Mouth Ulcers are very common and are often linked to stress or hormones. It’s well recognized that they can be caused by a deficiency in iron and lack of some vitamins, such as B12.
When I look back, I sometimes think years of my teen life were spent dealing with mouth ulcers. I seemed to have them all the time, although in reality I probably suffered for 10 days, 10 times a year for a couple of years.
It wasn’t just one ulcer, though – I’d have a mouthful of them at a time.My mother had heard washing your mouth with salted water eased the pain and helped clear them, and it did seem to help a bit.
The problem started when I was about 13 and at first I thought it must be caused by my toothbrush or a virus. The doctor said it was common and might be due to a hormonal problem or an iron deficiency, which seemed to make sense as I’d recently started my periods. But at one point I thought I was going to be putting up with ulcers every month for the rest of my life.
A Stressful Stage
I suffered an incredible amount of discomfort. On the worst days, the ulcers would be in my cheeks, under my tongue and inside my lips. I could hardly talk properly and found it difficult to eat. I was getting teased at school, too, which was stressful. That’s what made me go back to the doctor and Mum tried desperately to find out more about other treatments.
I was given supplements and gels to put in my mouth when ulcers struck, but the problem didn’t go away. I’m aware now that it was probably seen as a small problem – harmless and treatable – but at the time it was so painful and uncomfortable it affected my diet and sleep and also had a massive impact on my confidence and social life.
The Food Connection
By the time I was 15 and studying for exams, I seemed to begetting lots of colds and catarrh-type coughs, and I think my parents thought it was stress or even an excuse to get out of school.
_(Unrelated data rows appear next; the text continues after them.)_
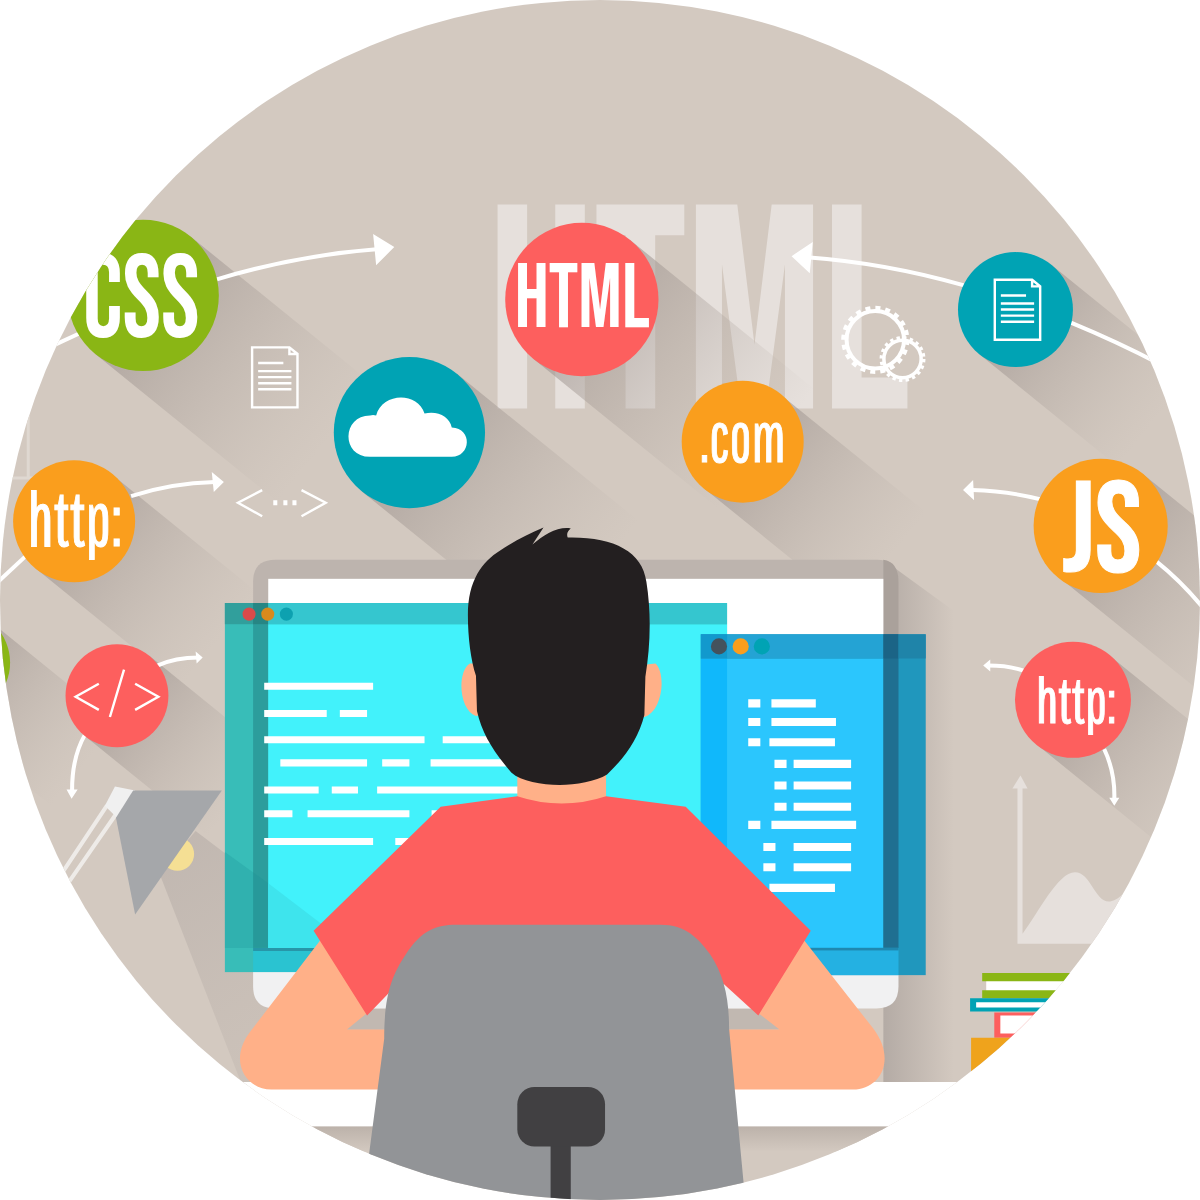
<!DOCTYPE html>
<html lang="en">
<head>
<meta charset="utf-8">
<title>Web developer at work</title>
<link rel="stylesheet" href="https://fonts.googleapis.com/css2?family=Bebas+Neue&amp;family=Pathway+Gothic+One&amp;display=swap">
<style>
:root{
  --paper:#fff; --wall:#d3c9c0; --shade:#a89d97; --ghost:#e6e0dc;
  --green:#8ab615; --red:#fd5f5e; --teal:#00a3b4; --orange:#fa9e1d;
  --skin:#ffb088; --hair:#231f20; --chair:#929497; --metal:#414042;
  --frame:#bdb4ae; --cyan:#42f2fb; --blue:#2bc6fd;
}
*{margin:0;padding:0;box-sizing:border-box}
html,body{width:1200px;height:1200px;overflow:hidden;background:var(--paper)}
svg{display:block}
.wall{fill:var(--wall)} .white{fill:var(--paper)} .ghost{fill:var(--ghost)}
.green{fill:var(--green)} .red{fill:var(--red)} .teal{fill:var(--teal)} .orange{fill:var(--orange)}
.skin{fill:var(--skin)} .hair{fill:var(--hair)} .chair{fill:var(--chair)} .metal{fill:var(--metal)}
.caps{font-family:"Bebas Neue",sans-serif}
.lower{font-family:"Pathway Gothic One",sans-serif;stroke:var(--paper);stroke-width:.9}
.line{fill:none;stroke:var(--paper);stroke-width:4}
.thin{fill:none;stroke:var(--paper);stroke-width:2.4}
</style>
</head>
<body>
<svg width="1200" height="1200" viewBox="0 0 1190 1190" role="img" aria-label="A developer seen from behind, coding at a monitor surrounded by web technology badges">
<defs>
  <clipPath id="disc"><circle cx="595" cy="595" r="595"/></clipPath>
  <linearGradient id="fade" x1="0" y1="0" x2="1" y2="0">
    <stop offset="0" stop-color="#9b918d" stop-opacity=".62"/>
    <stop offset=".35" stop-color="#a89e98" stop-opacity=".42"/>
    <stop offset="1" stop-color="#b9b0a9" stop-opacity="0"/>
  </linearGradient>
  <linearGradient id="monitor-fade" x1="0" y1="0" x2="1" y2="0">
    <stop offset="0" stop-color="#b4aba5"/><stop offset="1" stop-color="#d3c9c0"/>
  </linearGradient>
  <linearGradient id="desk-fade" x1="0" y1="0" x2="0" y2="1">
    <stop offset="0" stop-color="#bcb2aa"/><stop offset="1" stop-color="#d3c9c0"/>
  </linearGradient>
  <linearGradient id="lamp-fade" x1="0" y1="0" x2=".6" y2="1">
    <stop offset="0" stop-color="#b3aaa5" stop-opacity=".85"/><stop offset="1" stop-color="#c4bab2" stop-opacity=".6"/>
  </linearGradient>
  <path id="long-shadow" d="M0-1H3.1V1H0Z" fill="url(#fade)"/>
  <g id="document" class="thin">
    <path d="M1 1.5H38L46 8V61H1Z M38 1.5V8H46"/>
    <path d="M7 17H32M7 25H40M7 31H40M7 37H40M7 43H40"/>
  </g>
</defs>

<g clip-path="url(#disc)">
  <rect class="wall" width="1190" height="1190"/>

  <g id="backdrop-lettering">
    <text class="caps ghost" x="484" y="404" font-size="286" textLength="418" lengthAdjust="spacingAndGlyphs" stroke="#e6e0dc" stroke-width="2">HTML</text>
    <path d="M28 412V474M0 474H34" fill="none" stroke="#dfd8d1" stroke-width="3"/>
  </g>

  <g id="long-shadows">
    <use href="#long-shadow" transform="translate(142 293) rotate(39) scale(75)"/>
    <use href="#long-shadow" transform="translate(577 297) rotate(39) scale(76)"/>
    <use href="#long-shadow" transform="translate(406 429) rotate(39) scale(75)"/>
    <use href="#long-shadow" transform="translate(736.5 438) rotate(39) scale(60)"/>
    <use href="#long-shadow" transform="translate(73 517) rotate(39) scale(60)"/>
    <use href="#long-shadow" transform="translate(1091.5 521) rotate(39) scale(66)"/>
    <use href="#long-shadow" transform="translate(1007 307) rotate(39) scale(57)"/>
    <use href="#long-shadow" transform="translate(116 690) rotate(39) scale(51)"/>
    <use href="#long-shadow" transform="translate(1064 694) rotate(39) scale(57)"/>
    <use href="#long-shadow" transform="translate(-42 657) rotate(39) scale(52)"/>
  </g>

  <g id="arrows">
    <g class="line">
      <path d="M215 277Q295 253 376 247"/>
      <path d="M78 331L52 343"/>
      <path d="M956 283Q880 261 800 255"/>
      <path d="M1062 320Q1108 339 1150 361"/>
      <path d="M130 492Q170 479 213 478"/>
      <path d="M26 551L-4 579"/>
      <path d="M1031 495Q1000 487 964 486"/>
      <path d="M1147 557Q1172 577 1194 604"/>
    </g>
    <g class="line" stroke-width="3">
      <path d="M156 660Q174 652 197 652"/>
      <path d="M84 729Q71 752 71.500 786"/>
      <path d="M1015 665Q1000 660 980 660"/>
      <path d="M1095 743Q1106 766 1105 793"/>
    </g>
    <path class="white" d="M370 232L391 245L373 263ZM785 254L806 240L803 271ZM210 468L222 478L212 488ZM955 486L965 476L966 496ZM194 646L201 652L195 658ZM66 783L71 792L77 783ZM975 660L982 654L982 666ZM1100 791L1105 799L1110 791Z"/>
  </g>

  <g id="small-icons">
    <use href="#document" x="249" y="343"/>
    <path class="thin" stroke-width="3" d="M260 486L236 498.500L260 512M299 486L323 498.500L299 512"/>
    <path class="white" d="M271 496h4v5h-4ZM281 496h4v5h-4ZM290 496h4v5h-4Z"/>
    <g fill="none" stroke="#fff">
      <circle cx="868" cy="337" r="28.500" stroke-width="4"/>
      <circle cx="868" cy="337" r="31.800" stroke-width="4" stroke-dasharray="4.990 4.990"/>
      <circle cx="895" cy="356" r="18.500" stroke-width="3.500"/>
      <circle cx="895" cy="356" r="21" stroke-width="3.500" stroke-dasharray="3.300 3.298"/>
    </g>
  </g>

  <g id="badges">
    <circle class="green" cx="-42" cy="657" r="52"/>
    <g id="badge-css">
      <circle class="green" cx="142" cy="293" r="75"/>
      <text class="caps white" x="82" y="334" font-size="117" textLength="116" lengthAdjust="spacingAndGlyphs">CSS</text>
    </g>
    <g id="badge-html">
      <circle class="red" cx="577" cy="297" r="76"/>
      <text class="caps white" x="510.500" y="324" font-size="91" textLength="134" lengthAdjust="spacingAndGlyphs">HTML</text>
    </g>
    <g id="badge-cloud">
      <circle class="teal" cx="406" cy="429" r="75"/>
      <path class="white" d="M367 453C338 453 339 412 367 412Q370 411 373 412C379 389 414 388 421 410C434 407 446 413 448 424C469 425 467 453 448 453Z"/>
    </g>
    <g id="badge-com">
      <circle class="orange" cx="736.500" cy="438" r="60.500"/>
      <text class="lower white" x="694" y="458" font-size="70" textLength="85" lengthAdjust="spacingAndGlyphs">.com</text>
    </g>
    <g id="badge-document">
      <circle class="teal" cx="1007" cy="307" r="57"/>
      <use href="#document" x="985.500" y="276"/>
    </g>
    <g id="badge-http-orange">
      <circle class="orange" cx="73.500" cy="517" r="60.500"/>
      <text class="lower white" x="27" y="541" font-size="74" textLength="94" lengthAdjust="spacingAndGlyphs">http:</text>
    </g>
    <g id="badge-js">
      <circle class="orange" cx="1091.500" cy="521.500" r="66.500"/>
      <text class="caps white" x="1053" y="567" font-size="129" textLength="79" lengthAdjust="spacingAndGlyphs" stroke="#fff">JS</text>
    </g>
    <g id="badge-tag">
      <circle class="red" cx="116" cy="690" r="51"/>
      <path class="thin" stroke-width="3.500" d="M98 678L75 691L98 704M134 678L157 691L134 704M123 664L109 711"/>
    </g>
    <g id="badge-http-red">
      <circle class="red" cx="1064" cy="694" r="57.500"/>
      <text class="lower white" x="1027" y="717" font-size="62" textLength="80" lengthAdjust="spacingAndGlyphs">http:</text>
    </g>
  </g>

  <g id="chart" class="ghost">
    <path d="M1009 780H1014V926C1030 905 1049 865 1066 865C1082 865 1086 896 1101 894C1112 892 1119 880 1128 868V936H1009Z"/>
    <path d="M1004 782L1012 769L1019 782Z"/>
  </g>

  <g id="books">
    <path class="white" d="M978 972H1090V983H978Z"/>
    <path class="green" d="M974 965H1090V973H974ZM974 982H1090V990H974Z"/>
    <path class="teal" d="M962 990H1090V1003H962Z"/>
    <path class="white" d="M968 994H1090V999H968Z"/>
    <path class="red" d="M986 1004H1090V1029H986Z"/>
    <path class="white" d="M992 1007H1090V1025H992Z"/>
    <path fill="#efa31c" d="M963 1029H1060V1073H963Z"/>
  </g>

  <g id="lamp">
    <path d="M158 866L240 1076H400V980L194 824Z" fill="url(#lamp-fade)" opacity=".7"/>
    <path d="M106 799L60 868M116 806L66 878" fill="none" stroke="#eeebe8" stroke-width="4"/>
    <circle cx="176" cy="847" r="16.500" fill="#f5df94"/>
    <path d="M114 780L134 784L117 812L104 799Z" fill="#f0f0f0"/>
    <path d="M132 784H220L134 907L115 811Z" fill="#a5a7aa"/>
  </g>

  <g id="desk">
    <path d="M876 555L946 606V1073H876Z" fill="url(#monitor-fade)"/>
    <rect class="white" x="0" y="1073" width="1190" height="45"/>
    <rect x="0" y="1117" width="1190" height="25" fill="url(#desk-fade)"/>
  </g>

  <g id="monitor">
    <path d="M365 1000H752L774 1021H343Z" fill="#c1b8b1"/>
    <path d="M251 940V577Q251 555 273 555H869Q891 555 891 577V940Z" fill="var(--frame)"/>
    <path d="M251 940H891V978Q891 1000 869 1000H273Q251 1000 251 978Z" fill="#f1f1f2"/>
    <path d="M876 555Q891 557 891 577V940H876Z" fill="#aaa19b"/>
    <rect class="white" x="266" y="574" width="610" height="366"/>
  </g>

  <g id="editor-window">
    <rect x="223" y="598" width="498" height="366" fill="#38bdb8"/>
    <rect x="251" y="598" width="15" height="342" fill="#2c9d9c"/>
    <rect x="266" y="619" width="455" height="321" fill="var(--cyan)"/>
    <path d="M251 940H721V964H251Z" fill="#2ac3d1"/>
    <path d="M251 940H721V943H251Z" fill="#2796a8"/>
    <path d="M223 845L266 876V940H223Z" fill="#168f92" opacity=".25"/>
    <path d="M266 876L350 940H266Z" fill="#3ee4ed"/>
    <rect x="223" y="598" width="28" height="21" fill="#319f9c"/>
    <rect x="251" y="598" width="15" height="21" fill="#278684"/>
    <rect x="266" y="598" width="455" height="21" fill="#35c6cf"/>
    <circle cx="247" cy="609" r="6.500" fill="#d94b4a"/>
    <circle cx="265.500" cy="609" r="6.500" fill="#d98a1d"/>
    <circle cx="284" cy="609" r="6.500" fill="#0da1b0"/>
    <path id="editor-code" class="line" stroke-width="7" style="stroke-width:7" d="M262 680.500H370M262 707.500H324M337 707.500H364M262 733.500H421M439 733.500H520M278 756.500H364M379 756.500H406M427 756.500H520M262 783.500H316M329 783.500H355M374 783.500H520M262 807H290M305 807H406M428 807H450M262 834.500H370M392 834.500H420"/>
  </g>

  <g id="list-window">
    <rect x="695" y="629" width="223" height="338" fill="#2097bd"/>
    <rect x="695" y="653" width="181" height="287" fill="var(--blue)"/>
    <rect x="695" y="653" width="26" height="287" fill="#10b8fb"/>
    <rect x="876" y="629" width="15" height="311" fill="#1f6f91"/>
    <rect x="695" y="940" width="196" height="27" fill="#24b1e2"/>
    <rect x="695" y="940" width="196" height="2.500" fill="#1f88b0"/>
    <rect x="695" y="629" width="181" height="24" fill="#24a3d4"/>
    <rect x="695" y="629" width="26" height="24" fill="#1299cd"/>
    <rect x="876" y="629" width="15" height="24" fill="#1b6486"/>
    <rect x="891" y="629" width="27" height="24" fill="#1f84a9"/>
    <circle cx="713" cy="641" r="8" fill="#44525d"/>
    <circle class="orange" cx="734.500" cy="641" r="8"/>
    <circle class="teal" cx="755.500" cy="641" r="8"/>
    <path id="list-code" class="line" style="stroke-width:8" d="M742 697.500H754M765 697.500H809M742 716H754M765 716H829M742 736H754M763 736H828M768 757.500H780M787 757.500H844M768 779H780M787 779H844M768 800H780M787 800H844M742 818H754M765 818H849M757 840H769M787 840H844M757 860H769M787 860H844M763 880.500H828"/>
  </g>

  <g id="developer">
    <g id="arms" class="skin">
      <path d="M318 932L249 1022C225 1052 244 1080.500 269 1080.500H410V1021H344L366 1003Z"/>
      <path d="M797 932L866 1020C890 1052 872 1080.500 846 1080.500H705V1021H773L750 1003Z"/>
    </g>
    <path id="neck" class="skin" d="M513 745H601V800H513Z"/>
    <path id="shirt" class="red" d="M437 800L513 789.500Q557 804 601 789.500L680 800L804 923L752 1007L718 976H394L364 1007L311 923Z"/>
    <path id="ears" class="skin" d="M466 658C453 666 455 704 472 710L480 708V658ZM650 658C661 668 657 706 639 711L632 708V660Z"/>
    <path id="hair" class="hair" d="M464 610C464 576 478 557 496 546C511 536 524 529 539 523L528 540C540 530 553 522 566 524Q561 528 563 533C607 532 637 546 641 577C646 609 645 640 640 671L639 709C633 733 619 752 602 768C591 775 571 778 555 778.500C537 778 517 775 507 766C490 746 478 728 473 705L472 670C467 655 464 632 464 610Z"/>
  </g>

  <g id="office-chair">
    <path class="chair" d="M360 1190L381 1030C381 988 388 968 402 947C418 922 433 917 452 917H655C680 917 692 930 704 946C718 967 723 990 723 1020L739 1190Z"/>
    <rect class="metal" x="546" y="1130" width="20" height="62"/>
    <rect class="metal" x="513" y="1078" width="87" height="59" rx="17"/>
  </g>
</g>
</svg>
</body>
</html>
But on the recommendation of a family friend, we started to consider diet and I went to an alternative practitioner, who looked at food intolerance.My family were sceptical when I came home saying I shouldn’t eat dairy foods or pork (as a child I’d drunk a pint of milk every day) but I was desperate to try something else.
Within four months of cutting out these foods, the ulcers stopped –completely. And I found my nose less runny and my tummy more settled, too. If I ate dairy foods (at a party or on holiday) I was sure to get an ulcer.
I’ve no idea what, if any, the connection with dairy might be,but I’ve continued to avoid it since, although I’m careful to eat plenty of calcium-rich soya products, green leafy veg and beans to compensate. I was able to eat pork again two years later, however, with no ill effects.
What are Mouth Ulcers?
These painful, oval-shaped sores – canker sores, to give them their proper name – are white, red, yellow or grayish and swollen round the edge.
They form in the mouth, usually on the inside of the cheeks or lips. Some can be large and deep, while others are tiny but may appear in clusters. Most people get only one or two a year and they usually clear up on their own in a week or two.
However, around one in five people in the US suffer with frequent mouth ulcers. Doctors like to check up on the problem if new ones develop before the old ones have healed, if they last for more than three weeks or if you suffer regularly and the problem is so painful it affects your daily life.
They may want to take a blood test to check for signs of underlying infection, an iron or vitamin deficiency or other health problems, where mouth ulcers are often a symptom. In rare cases, a long-lasting mouth ulcer may be a sign of mouth cancer, which is why they should be checked out if they linger.
Who is Affected?
Women and young adults suffer the most with recurrent mouth ulcers, possibly because of a link with hormonal changes.
Infrequent mouth ulcers are most likely to be caused by damage to the inside of your mouth – for example,when you accidentally bite your lip or cheek or scrape it with food, a toothbrush or sharp tooth.
Some toothpastes and rinses (those containing sodium lauryl sulphate) are also considered culprits, although more research into the link is needed.
The causes of recurring mouth ulcers aren’t always known but it may be down to a genetic vulnerability, combined with another trigger, such as stress, certain foods or hormonal changes. Some medications can increase the risk, too.
They can also be the symptom of another health problem, such as a viral infection,including the cold sore virus and chickenpox,a deficiency of vitamin B12 and/or iron, coeliac disease and crohn’s disease.
How are they treated?
Ulcers usually clear upon their own, although over-the-counter remedies can reduce the pain and speed up healing.
You can help prevent mouth ulcers by taking care of your teeth – good oral hygiene and dental check-ups will help to identify and treat problems, such as sharp teeth, which could damage your mouth.
What is the link with diet?
Coeliac disease –an autoimmune disease, where the body’s immune system reacts abnormally to gluten (one of the proteins found in wheat, rye and barley) – and deficiencies in iron and vitamin B12 can result in mouth ulcers, so it’s important to see your GP.
They’ve also been linked to other foods, such as cheese, tomatoes, strawberries, wheat four, chocolate, coffee, peanuts and almonds.
Meanwhile, in the absence of more specific triggers, a balanced diet rich in nutrients will help keep you and the inside of your mouth healthy and help protect against mouth ulcers.